A few weeks ago, I hiked the Milford Track in New Zealand over three days and reflected on the journey in this blog. I observed that “less time at the computer, and more hours walking and building stronger muscles BEFORE my NZ trip” would have allowed me to enjoy the glorious surroundings more.
I also referred to Lisa’s assessment that “Research shows that those who move, do better, achieve more, and feel better and more satisfied.” In particular, one study cited by the Harvard School of Public Health blog where researchers surveyed the dietary and activity habits of 50,000 middle-aged women for six years concluded:
… that for every two hours the women spent watching television each day, they had a 23 percent higher risk of becoming obese and 14 percent higher risk of developing diabetes. Interestingly, it didn’t matter if the women were avid exercisers: The more television they watched, the more likely they were to gain weight or develop diabetes, regardless of how much leisure-time activity and walking they did. Long hours of sitting at work also increased the risk of obesity and diabetes. (italics mine)
What scared me about this report is that even when women (and men) exercise vigorously early and/or late in the day, it is not enough to offset the decline in health prompted by sitting for hours. “The bottom line: move more and sit less” endorsed in the studies cited by the Harvard School of Public Health is pushing me to reconsider how I can improve and maintain my fitness, and work more effectively, too.
INTENSE TIME BLOCKS AND BREAKS
In 2014 we discussed in this blog how to maintain focus by punctuating our work with regular, short breaks.

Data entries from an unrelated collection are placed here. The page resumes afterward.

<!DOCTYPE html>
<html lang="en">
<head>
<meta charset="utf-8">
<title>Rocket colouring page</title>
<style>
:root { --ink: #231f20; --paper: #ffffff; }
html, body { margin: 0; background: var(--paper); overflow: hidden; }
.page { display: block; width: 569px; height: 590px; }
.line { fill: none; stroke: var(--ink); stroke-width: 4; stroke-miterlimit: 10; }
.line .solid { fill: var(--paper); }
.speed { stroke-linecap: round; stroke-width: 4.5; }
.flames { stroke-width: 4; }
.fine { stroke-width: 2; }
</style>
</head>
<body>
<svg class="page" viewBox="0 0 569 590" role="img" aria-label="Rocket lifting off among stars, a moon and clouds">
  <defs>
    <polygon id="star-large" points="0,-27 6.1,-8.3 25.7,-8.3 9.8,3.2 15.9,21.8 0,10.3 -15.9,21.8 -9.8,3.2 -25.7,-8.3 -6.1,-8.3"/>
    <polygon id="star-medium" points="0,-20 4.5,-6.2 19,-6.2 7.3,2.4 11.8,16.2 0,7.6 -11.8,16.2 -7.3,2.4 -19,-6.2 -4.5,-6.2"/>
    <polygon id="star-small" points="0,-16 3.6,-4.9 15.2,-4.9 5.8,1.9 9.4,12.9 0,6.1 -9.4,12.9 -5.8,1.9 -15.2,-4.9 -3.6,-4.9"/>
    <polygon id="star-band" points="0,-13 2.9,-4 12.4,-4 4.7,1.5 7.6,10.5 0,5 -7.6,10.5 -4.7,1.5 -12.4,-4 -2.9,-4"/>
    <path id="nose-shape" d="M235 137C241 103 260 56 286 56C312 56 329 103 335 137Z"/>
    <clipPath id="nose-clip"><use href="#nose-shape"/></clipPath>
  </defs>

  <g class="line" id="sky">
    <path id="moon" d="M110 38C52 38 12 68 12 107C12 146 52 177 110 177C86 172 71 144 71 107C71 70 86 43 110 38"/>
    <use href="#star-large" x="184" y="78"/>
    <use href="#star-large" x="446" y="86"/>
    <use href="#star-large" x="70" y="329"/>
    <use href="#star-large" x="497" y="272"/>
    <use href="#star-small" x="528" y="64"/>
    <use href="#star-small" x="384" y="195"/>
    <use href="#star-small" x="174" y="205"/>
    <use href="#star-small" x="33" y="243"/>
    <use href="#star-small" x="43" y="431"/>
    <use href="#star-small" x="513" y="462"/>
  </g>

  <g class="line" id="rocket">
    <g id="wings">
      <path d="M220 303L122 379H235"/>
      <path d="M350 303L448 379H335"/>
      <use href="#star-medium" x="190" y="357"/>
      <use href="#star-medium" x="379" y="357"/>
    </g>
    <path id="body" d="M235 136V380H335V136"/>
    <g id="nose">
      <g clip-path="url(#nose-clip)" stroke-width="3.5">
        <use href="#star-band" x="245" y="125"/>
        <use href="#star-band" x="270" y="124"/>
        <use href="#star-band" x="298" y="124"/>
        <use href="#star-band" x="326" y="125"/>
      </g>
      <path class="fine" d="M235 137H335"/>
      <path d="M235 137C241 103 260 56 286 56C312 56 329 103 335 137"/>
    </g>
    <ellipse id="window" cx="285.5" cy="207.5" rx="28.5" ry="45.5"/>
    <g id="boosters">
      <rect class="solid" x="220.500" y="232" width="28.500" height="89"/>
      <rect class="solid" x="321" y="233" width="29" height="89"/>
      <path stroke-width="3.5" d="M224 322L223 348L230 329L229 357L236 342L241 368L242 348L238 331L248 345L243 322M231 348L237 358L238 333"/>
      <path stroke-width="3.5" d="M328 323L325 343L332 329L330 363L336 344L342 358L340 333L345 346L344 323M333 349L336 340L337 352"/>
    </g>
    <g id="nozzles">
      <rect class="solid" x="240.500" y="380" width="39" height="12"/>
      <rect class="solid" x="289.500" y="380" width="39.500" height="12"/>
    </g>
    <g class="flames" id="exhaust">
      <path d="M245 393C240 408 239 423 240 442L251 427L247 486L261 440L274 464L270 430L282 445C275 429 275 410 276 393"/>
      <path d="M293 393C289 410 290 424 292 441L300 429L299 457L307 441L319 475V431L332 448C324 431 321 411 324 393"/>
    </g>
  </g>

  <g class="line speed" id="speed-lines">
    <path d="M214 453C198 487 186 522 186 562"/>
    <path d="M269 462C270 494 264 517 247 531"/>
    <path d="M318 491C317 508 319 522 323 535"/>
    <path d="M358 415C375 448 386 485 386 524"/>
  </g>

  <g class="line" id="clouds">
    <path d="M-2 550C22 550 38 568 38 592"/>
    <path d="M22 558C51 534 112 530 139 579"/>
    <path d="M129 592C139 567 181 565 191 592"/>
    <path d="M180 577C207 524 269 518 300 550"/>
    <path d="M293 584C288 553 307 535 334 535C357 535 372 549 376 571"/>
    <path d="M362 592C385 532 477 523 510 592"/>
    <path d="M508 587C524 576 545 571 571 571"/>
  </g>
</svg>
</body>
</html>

A specific method for minimizing distraction and interruptions (and increasing movement) is the Pomodoro technique advanced by Francesco Cirillo. It calls for intense 25 minute work periods. An egg timer (in the shape of the Pomodoro aka tomato) rings at the end of 25 minutes to release the person for up to five minutes to do something else to “disconnect” from the work. Something else could mean standing up and walking around the room, going for a drink of water or doing “some deep breathing or stretching exercises.”

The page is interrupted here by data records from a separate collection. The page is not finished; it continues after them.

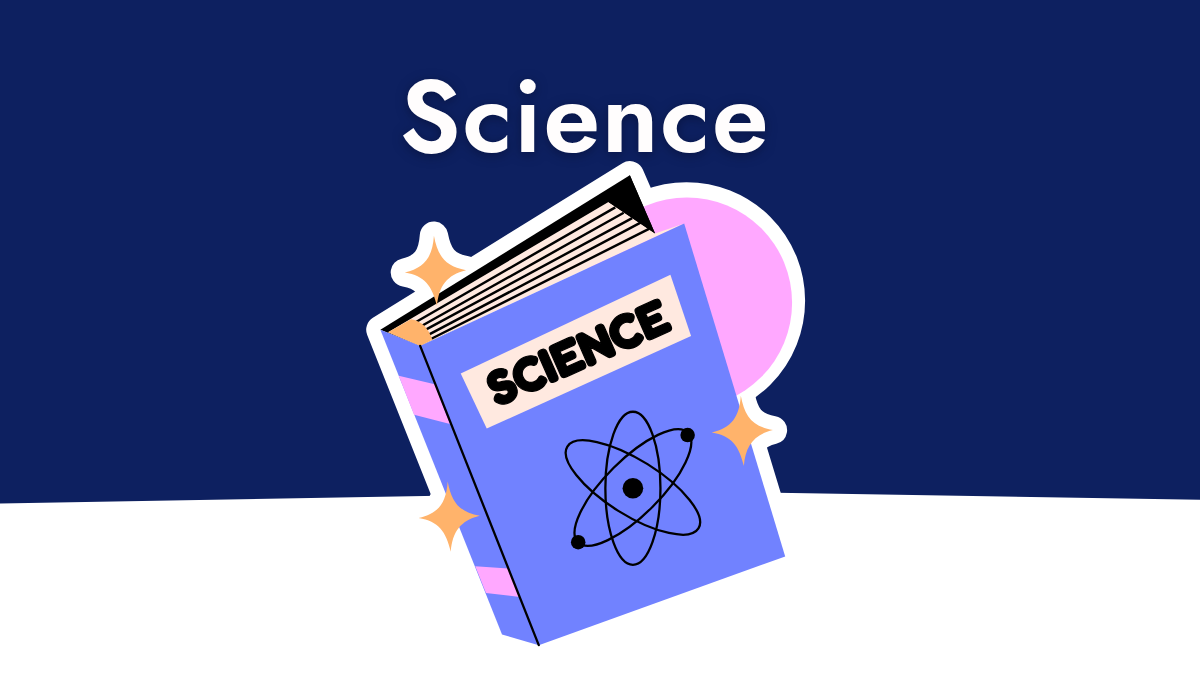
<!DOCTYPE html>
<html lang="en">
<head>
<meta charset="utf-8">
<title>Science</title>
<link rel="stylesheet" href="https://fonts.googleapis.com/css2?family=Fredoka:wght@700&family=Jost:wght@500;600&display=block">
<style>
  :root {
    --navy: #0d2060;
    --white: #ffffff;
    --title: #fffdfd;
    --cover: #7182ff;
    --pink: #ffa8ff;
    --cream: #ffe9e0;
    --orange: #ffb36b;
    --ink: #000000;
  }
  html, body { margin: 0; padding: 0; overflow: hidden; }
  .banner {
    position: relative;
    width: 1200px;
    height: 675px;
    overflow: hidden;
    background: var(--white);
  }
  .banner svg { display: block; width: 1200px; height: 675px; }
  .sky { fill: var(--navy); }
  .title {
    font-family: "Jost", "Futura", sans-serif;
    font-weight: 600;
    font-size: 133px;
    fill: var(--title);
    filter: drop-shadow(0 3px 7px rgba(3, 10, 40, .5));
  }
  .sticker-border {
    fill: var(--white);
    stroke: var(--white);
    stroke-width: 37px;
    stroke-linejoin: round;
  }
  .disc, .spine-band { fill: var(--pink); }
  .back-cover { fill: var(--ink); }
  .pages, .label { fill: var(--cream); }
  .page-lines { fill: none; stroke: var(--ink); stroke-width: 3.2px; }
  .headband, .sparkles { fill: var(--orange); }
  .front-cover, .spine { fill: var(--cover); }
  .hinge { stroke: var(--ink); stroke-width: 3px; stroke-linecap: round; }
  .label-text {
    font-family: "Fredoka", "Arial Rounded MT Bold", sans-serif;
    font-weight: 700;
    font-size: 65px;
    fill: var(--ink);
    stroke: var(--ink);
    stroke-width: 1.6px;
    stroke-linejoin: round;
  }
  .orbits { fill: none; stroke: var(--ink); stroke-width: 3px; }
  .particles { fill: var(--ink); }
</style>
</head>
<body>
<main class="banner">
  <svg viewBox="0 0 1568 882" role="img" aria-label="Science book with an atom on the cover">
    <defs>
      <path id="sparkle" d="M-2-46C3-20 12-6 40-1C15 5 4 20 2 46C-4 20-14 6-40 2C-14-4-4-18-2-46Z"/>
      <path id="book-outline" d="M497 431L823 229L856 305L894 292L1026 727L704 843L656 829Z"/>
    </defs>

    <path class="sky" d="M0 0H1568V653L900 642L0 658Z"/>

    <g class="sticker-border">
      <use href="#book-outline"/>
      <circle cx="897" cy="393" r="136.5"/>
      <use href="#sparkle" x="569" y="354"/>
      <use href="#sparkle" x="970" y="563"/>
      <use href="#sparkle" x="587" y="675"/>
    </g>

    <text class="title" x="522" y="199" textLength="482" lengthAdjust="spacing">Science</text>

    <circle class="disc" cx="897.5" cy="395.5" r="137.5"/>

    <g class="book">
      <path class="back-cover" d="M497 431L823 229L856 305L549 452Z"/>
      <path class="pages" d="M507 434L795 264L856 305L894 292L549 452Z"/>
      <path class="page-lines" d="M543 421L804 271M549 427L815 278M554 432L826 285M559 438L837 291M563 443L848 299"/>
      <path class="headband" d="M507 434L537 417Q557 420 565 444L549 452Z"/>
      <path class="back-cover" d="M795 264L823 229L856 305Z"/>
      <path class="spine" d="M497 431L549 452L704 843L656 829Z"/>
      <path class="spine-band" d="M521 491L568 502L588 554L541 542Z"/>
      <path class="spine-band" d="M621 740L664 743L679 780L635 775Z"/>
      <path class="front-cover" d="M549 452L894 292L1026 727L704 843Z"/>
      <path class="hinge" d="M549 452L704 843"/>
      <path class="label" d="M602 488L876 359L903 439L636 560Z"/>
      <text class="label-text" transform="translate(649 532) rotate(-23.8)" textLength="252" lengthAdjust="spacingAndGlyphs">SCIENCE</text>
    </g>

    <g class="atom">
      <g class="orbits">
        <ellipse cx="827" cy="638" rx="36" ry="100"/>
        <ellipse cx="827" cy="637" rx="101.5" ry="36" transform="rotate(-45 827 637)"/>
        <ellipse cx="827" cy="637" rx="101" ry="36" transform="rotate(32 827 637)"/>
      </g>
      <g class="particles">
        <circle cx="827" cy="638" r="13.5"/>
        <circle cx="898.5" cy="568.5" r="9.5"/>
        <circle cx="755.5" cy="708.5" r="9.5"/>
      </g>
    </g>

    <g class="sparkles">
      <use href="#sparkle" x="569" y="354"/>
      <use href="#sparkle" x="970" y="563"/>
      <use href="#sparkle" x="587" y="675"/>
    </g>
  </svg>
</main>
</body>
</html>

It is important that the person not continue actively thinking about the project in order to let the brain do its own behind-the-scene assimilation of the previous 25 minutes. At the end of four-25 minute periods, Cirillo recommends a longer break of 20-30 minutes to do a walk or other physical activity. He also provides a record-keeping method to retain critical needs that surface in the middle of a “pomodoro” period without losing one’s momentum on the current task.

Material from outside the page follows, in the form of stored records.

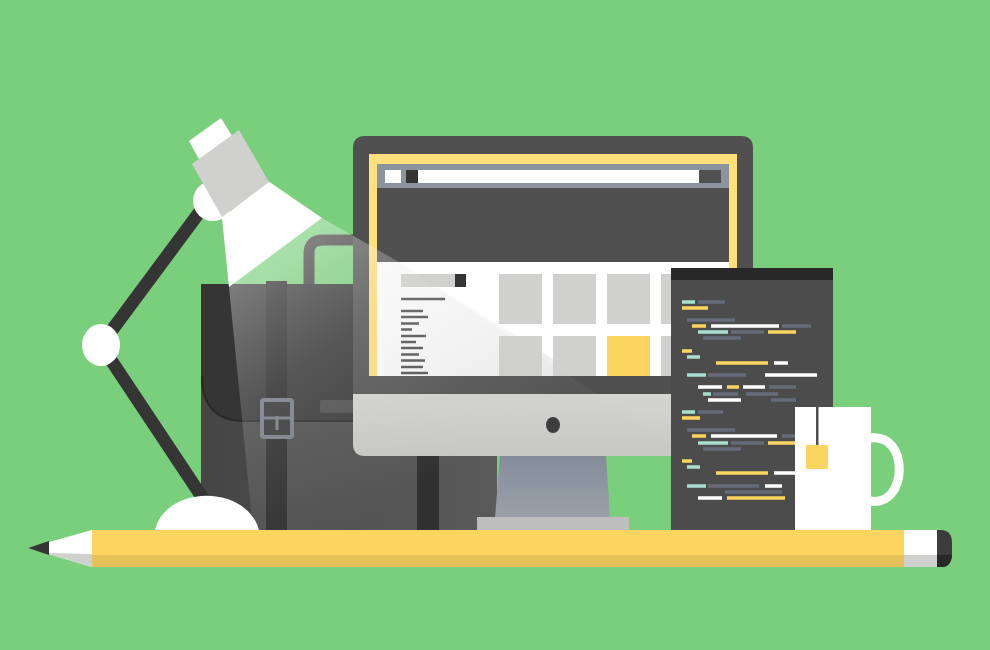
<!DOCTYPE html>
<html lang="en">
<head>
<meta charset="utf-8">
<title>Web developer's desk</title>
<style>
:root {
  --green: #7acf7c;
  --yellow: #fcd560;
  --yellow-shade: #e6c35a;
  --frame-yellow: #ffe07a;
  --charcoal: #505050;
  --dark: #353535;
  --ink: #292829;
  --silver: #d0d0ce;
  --steel: #8b939e;
  --slate: #656b78;
  --mint: #a8dfd0;
  --white: #fff;
}
html, body { margin: 0; background: var(--green); overflow: hidden; }
.canvas { display: block; width: 990px; height: 650px; background: var(--green); }
.yellow { fill: var(--yellow); }
.charcoal { fill: var(--charcoal); }
.dark { fill: var(--dark); }
.ink { fill: var(--ink); }
.silver { fill: var(--silver); }
.white { fill: var(--white); }
.steel { fill: var(--steel); }
.lamp-arm { fill: none; stroke: var(--dark); stroke-width: 13; }
.menu-lines { fill: none; stroke: var(--charcoal); stroke-width: 2.4; }
.code { fill: none; stroke-width: 3.6; }
.code-white { stroke: var(--white); }
.code-yellow { stroke: var(--yellow); }
.code-mint { stroke: var(--mint); }
.code-slate { stroke: var(--slate); }
</style>
</head>
<body>
<svg class="canvas" viewBox="0 0 990 650" role="img" aria-label="Desk with a lamp, briefcase, computer, code sheet and tea mug standing on a large pencil">
  <defs>
    <linearGradient id="bag-body" x1="0" y1="0" x2="1" y2="0">
      <stop offset="0" stop-color="#454545"/><stop offset="1" stop-color="#545454"/>
    </linearGradient>
    <linearGradient id="chin" x1="0" y1="0" x2="0" y2="1">
      <stop offset="0" stop-color="#d4d4d2"/><stop offset="1" stop-color="#c8c8c7"/>
    </linearGradient>
    <linearGradient id="stand" x1="0" y1="0" x2="0" y2="1">
      <stop offset="0" stop-color="#848c98"/><stop offset="1" stop-color="#9aa1ab"/>
    </linearGradient>
    <linearGradient id="beam" gradientUnits="userSpaceOnUse" x1="275" y1="252" x2="430" y2="480">
      <stop offset="0" stop-color="#fff" stop-opacity=".36"/>
      <stop offset=".4" stop-color="#ddd" stop-opacity=".2"/>
      <stop offset="1" stop-color="#bbb" stop-opacity=".06"/>
    </linearGradient>
    <linearGradient id="page-glow" x1="0" y1="0" x2="1" y2="1">
      <stop offset="0" stop-color="#fff" stop-opacity="0"/><stop offset="1" stop-color="#bbb" stop-opacity=".32"/>
    </linearGradient>
    <clipPath id="page-clip"><rect x="377" y="262" width="352" height="114"/></clipPath>
  </defs>

  <g id="briefcase">
    <path d="M309 286V254Q309 240 323 240H370" fill="none" stroke="#414141" stroke-width="11"/>
    <rect x="201" y="284" width="296" height="246" fill="url(#bag-body)"/>
    <path d="M201 284H497V421H245Q201 421 201 376Z" class="dark"/>
    <path d="M202 376Q202 421 245 421H497" fill="none" stroke="#292829" stroke-width="2"/>
    <rect x="320" y="400" width="60" height="13" rx="2" fill="#4c4c4c"/>
    <rect x="266" y="281" width="21" height="249" class="ink"/>
    <rect x="417" y="421" width="22" height="109" class="ink"/>
    <rect x="262" y="400" width="30" height="37" rx="2" fill="#333" stroke="#777b84" stroke-width="4"/>
    <path d="M262 418H292M277 416V430" fill="none" stroke="#777b84" stroke-width="3"/>
  </g>

  <g id="computer">
    <polygon points="500,455 606,455 610,518 495,518" fill="url(#stand)"/>
    <rect x="477" y="517" width="152" height="13" fill="#bdbebd"/>
    <path d="M353 395V148Q353 136 365 136H741Q753 136 753 148V395Z" class="charcoal"/>
    <path d="M353 394H753V444Q753 456 741 456H365Q353 456 353 444Z" fill="url(#chin)"/>
    <ellipse cx="553" cy="425" rx="7" ry="8" class="dark"/>
    <rect x="369" y="154" width="368" height="222" fill="var(--frame-yellow)"/>

    <g id="browser">
      <rect x="377" y="164" width="352" height="25" class="steel"/>
      <rect x="385" y="170" width="16" height="13" class="white"/>
      <rect x="406" y="170" width="12" height="13" class="dark"/>
      <rect x="418" y="170" width="281" height="13" class="white"/>
      <rect x="699" y="170" width="22" height="13" class="charcoal"/>
      <rect x="377" y="188" width="352" height="74" class="charcoal"/>
      <rect x="377" y="262" width="352" height="114" class="white"/>
      <polygon points="382,262 399,262 580,376 382,376" fill="url(#page-glow)"/>
      <g clip-path="url(#page-clip)">
        <rect x="401" y="274" width="54" height="13" class="silver"/>
        <rect x="455" y="274" width="11" height="13" class="dark"/>
        <path class="menu-lines" d="M401 299H445M401 311H423M401 317H428M401 323.500H419M401 329.500H412M401 336H426M401 342H416M401 348H423M401 354.500H419M401 360.500H425M401 367H423M401 373H428"/>
        <g class="silver">
          <rect x="499" y="274" width="43" height="50"/>
          <rect x="553" y="274" width="43" height="50"/>
          <rect x="607" y="274" width="43" height="50"/>
          <rect x="661" y="274" width="43" height="50"/>
          <rect x="499" y="336" width="43" height="50"/>
          <rect x="553" y="336" width="43" height="50"/>
          <rect x="661" y="336" width="43" height="50"/>
        </g>
        <rect x="607" y="336" width="43" height="50" class="yellow"/>
      </g>
    </g>
  </g>

  <polygon id="light-beam" points="229,287 322,218 399,262 680,450 680,456 497,456 497,530 253,530" fill="url(#beam)"/>

  <g id="lamp">
    <path class="lamp-arm" d="M207 202L101 345L204 500"/>
    <ellipse cx="101" cy="345" rx="19" ry="21" class="white"/>
    <circle cx="213" cy="201" r="20" class="white"/>
    <path d="M155 530C166 485 246 484 259 530Z" class="white"/>
    <polygon points="189,141 221,118 232,136 200,161" class="white"/>
    <polygon points="222,218 268,181 322,218 229,287" class="white"/>
    <polygon points="192,164 239,130 269,182 222,217" class="silver"/>
  </g>

  <g id="code-sheet">
    <rect x="671" y="268" width="162" height="262" fill="#4c4c4c"/>
    <rect x="671" y="268" width="162" height="12" class="ink"/>
    <path class="code code-slate" d="M698 302H725M687 320H735M782 326H811M731 332H764M703 338H741M708 375H746M769 387H796M713 394H738M746 394H778M771 400H796M698 412H723M687 430H735M782 436H796M731 443H764M703 449H741M708 486H759M725 492H782"/>
    <path class="code code-white" d="M711 326H779M774 363H788M765 375H817M698 387H722M743 387H765M708 400H741M711 436H777M774 473H796M765 486H782M698 498H722"/>
    <path class="code code-yellow" d="M682 308H708M692 326H706M768 332H796M682 351H692M716 363H768M727 387H739M682 418H700M692 436H706M768 443H796M682 461H692M716 473H768M727 498H785"/>
    <path class="code code-mint" d="M682 302H695M698 332H728M687 357H700M687 375H706M703 394H711M682 412H695M698 443H728M687 467H700M687 486H706"/>
  </g>

  <g id="tea-mug">
    <path d="M870 438C910 432 908 508 870 501" fill="none" stroke="var(--white)" stroke-width="9"/>
    <rect x="795" y="407" width="76" height="123" class="white"/>
    <rect x="816" y="407" width="2.500" height="39" class="charcoal"/>
    <rect x="806" y="445" width="22" height="24" class="yellow"/>
  </g>

  <g id="pencil">
    <polygon points="28,548 92,530 92,567" class="white"/>
    <polygon points="45,553 92,554 92,567" class="silver"/>
    <polygon points="28,548 49,541 49,555" class="dark"/>
    <rect x="92" y="530" width="812" height="37" class="yellow"/>
    <rect x="92" y="555" width="812" height="12" fill="var(--yellow-shade)"/>
    <rect x="904" y="530" width="33" height="37" class="white"/>
    <rect x="904" y="555" width="33" height="12" class="silver"/>
    <path d="M937 530H942Q952 531 952 543V555Q951 567 942 567H937Z" fill="#3c3c3c"/>
    <path d="M937 555H952Q951 567 942 567H937Z" class="ink"/>
  </g>
</svg>
</body>
</html>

BREATHING, STRETCHING AND OTHER EXERCISES
Lisa brought us the Breath of Joy exercise in her reflection on the International Forum on Women in E-Learning Conference. The Breath of Joy could be the right thing to do during a quick break from a pomodoro. Another option is to follow Rodney Yee’s video below to stretch and regain flexibility, strength, and improved posture at the desk. It takes less than four minutes and it makes a difference. I tried it while writing this blog and loved the way it made me feel. Many other free, compact stretching and exercise videos can be found on YouTube. WebMD also offers 60-second aerobics for “Exercise at Your Desk” options.
STANDING INSTEAD OF SITTING
The BBC Magazine has asserted that “Our technology has made us the most sedentary humans in history.” One way to get around sitting so much is to stand more. The BBC news article cited research proving that standing had favorable impacts on blood glucose levels and calories burned, even going back to research comparing the heart health advantages bus conductors (standing) had over bus drivers (sitting) in the 1950s in London. An equally interesting and less formal look at the advantages of standing over sitting is described by FAST COMPANY web producer Cia Bernales when she experimented with standing at her desk in 2013. A year later, she says that she wouldn’t go back to sitting at a desk again.
WALKING AND TALKING
Many times I will walk around while on phone calls. Another way to move is to do staff meetings on the go. Beth Kanter has written about “hosting effective walking meetings” here. She singles out five practical tips for increasing the amount of walking she and others do at work. These include:
1. Make a list of all the meetings in your work. These might be virtual or face to face. Now identify which ones could be converted into walking meetings.
2. Think about your goals. Since walking increases creativity, walking meetings are great for brainstorming and problem-solving.
3. Let people know in advance. A heads-up for people to wear the right clothing and shoes is definitely in order.
4. Planning and preparation. Naturally there will be an agenda and sequenced activities including stretching and biobreaks. Taking notes immediately after the meeting when ideas are still fresh is also good.
5. The actual walk. Choose a route that allows the group to walk safely and with good hearing capability for the alloted time.
Kanter also cites the FeetFirst.org site as a great resource for planning and leading talking-while-walking meetings. Sometimes, walking solo will break open thinking logjams that you encounter at work. Or you can call a friend to get in social time on your walk, too.
BRING A DOG TO WORK?
Walking my dog(s) is a favorite exercise for me. However, my dogs are quite happy lying on the couch in my office for hours at a time. Maybe your dog will do more to motivate you to stay active throughout the day than mine do!
What other ideas do you have for walking more, standing more, stretching more, and sitting less during your work day? What fitness routines have you tried and would like to recommend to others to build into their work day?
Fit computer woman picture purchased from freedigitalphotos
Pomodoro/egg timer picture courtesy of OpenClips at Pixabay